The new garden (above) and the old one (below)
The newly revamped Garden Museum, next door to Lambeth Palace, is a triumph of professionalism over history and intimacy. It used to be my favourite place for lunch in the whole of London. You could sit at tables in the garden with overhanging trees, the graves of the Tradescants and Captain Bligh on one side and a couple of banana trees and a rosemary tree on the other, the nearest place to Eden in the metropolis.
Now it has yielded to modernity but anyone who didn’t know what preceded it will doubtless be very impressed. Gone are the exotic trees and the café now occupies a sealed off area on the far side. But in their place is a finely conceived sculptural space which is likely to attract far more tourists. The inside of St Mary’s church, now given over to museum space, is for sure, a huge improvement on the impertinent wood structures which dominated the walls before the changes.

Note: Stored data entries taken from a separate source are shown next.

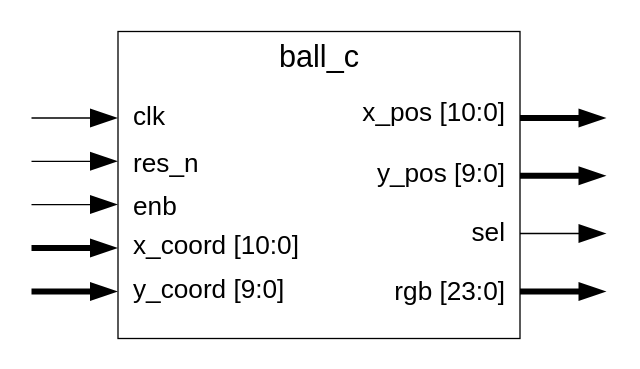
<!DOCTYPE html>
<html lang="en">
<head>
<meta charset="utf-8">
<title>ball_c block diagram</title>
<style>
:root { --ink: #000; --paper: #fff; }
* { box-sizing: border-box; margin: 0; padding: 0; }
html, body { width: 640px; height: 369px; overflow: hidden; background: var(--paper); }
.diagram {
  position: relative; width: 640px; height: 369px; overflow: hidden;
  color: var(--ink); font-family: "Liberation Sans", Arial, sans-serif;
}
.wires { position: absolute; left: 0; top: 0; display: block; }
.wire { stroke: var(--ink); stroke-width: 1.3; }
.bus { stroke: var(--ink); stroke-width: 6; }
.module {
  position: absolute; left: 117px; top: 30px; width: 404px; height: 309px;
}
.title {
  position: absolute; left: 0; top: 8px; width: 100%;
  font-size: 30.6px; line-height: 36px; font-weight: 400; text-align: center;
}
.ports { list-style: none; font-size: 26.2px; line-height: 30px; white-space: nowrap; }
.ports li { position: absolute; top: var(--y); }
.inputs li { left: 16px; }
.outputs li { right: 16px; text-align: right; }
</style>
</head>
<body>
<main class="diagram">
  <svg class="wires" width="640" height="369" viewBox="0 0 640 369" aria-hidden="true">
    <defs>
      <polygon id="head" points="0,-9.5 28,0 0,9.5"/>
      <g id="signal"><line class="wire" x1="0" y1="0" x2="60" y2="0"/><use href="#head" x="58.5"/></g>
      <g id="bus"><line class="bus" x1="0" y1="0" x2="60" y2="0"/><use href="#head" x="58.5"/></g>
    </defs>
    <rect x="118" y="31.5" width="402" height="307" fill="none" stroke="var(--ink)" stroke-width="1.3"/>
    <g id="input-arrows">
      <use href="#signal" x="31.5" y="118"/>
      <use href="#signal" x="31.5" y="161.3"/>
      <use href="#signal" x="31.5" y="204.6"/>
      <use href="#bus" x="31.5" y="248"/>
      <use href="#bus" x="31.5" y="291.4"/>
    </g>
    <g id="output-arrows">
      <use href="#bus" x="520" y="118"/>
      <use href="#bus" x="520" y="175.8"/>
      <use href="#signal" x="520" y="233.5"/>
      <use href="#bus" x="520" y="291.4"/>
    </g>
  </svg>
  <section class="module">
    <h1 class="title">ball_c</h1>
    <ul class="ports inputs">
      <li style="--y:71px">clk</li>
      <li style="--y:118px">res_n</li>
      <li style="--y:161px">enb</li>
      <li style="--y:200px">x_coord [10:0]</li>
      <li style="--y:244px">y_coord [9:0]</li>
    </ul>
    <ul class="ports outputs">
      <li style="--y:67px">x_pos [10:0]</li>
      <li style="--y:128px">y_pos [9:0]</li>
      <li style="--y:187px">sel</li>
      <li style="--y:246px">rgb [23:0]</li>
    </ul>
  </section>
</main>
</body>
</html>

But it is hard for anyone who knew it before to condone the destruction of what was a magical garden in the middle of London. Not something you would have expected an organisation dedicated to the history of gardens to have done. As Patrick Hutber once said, progress brings deterioration.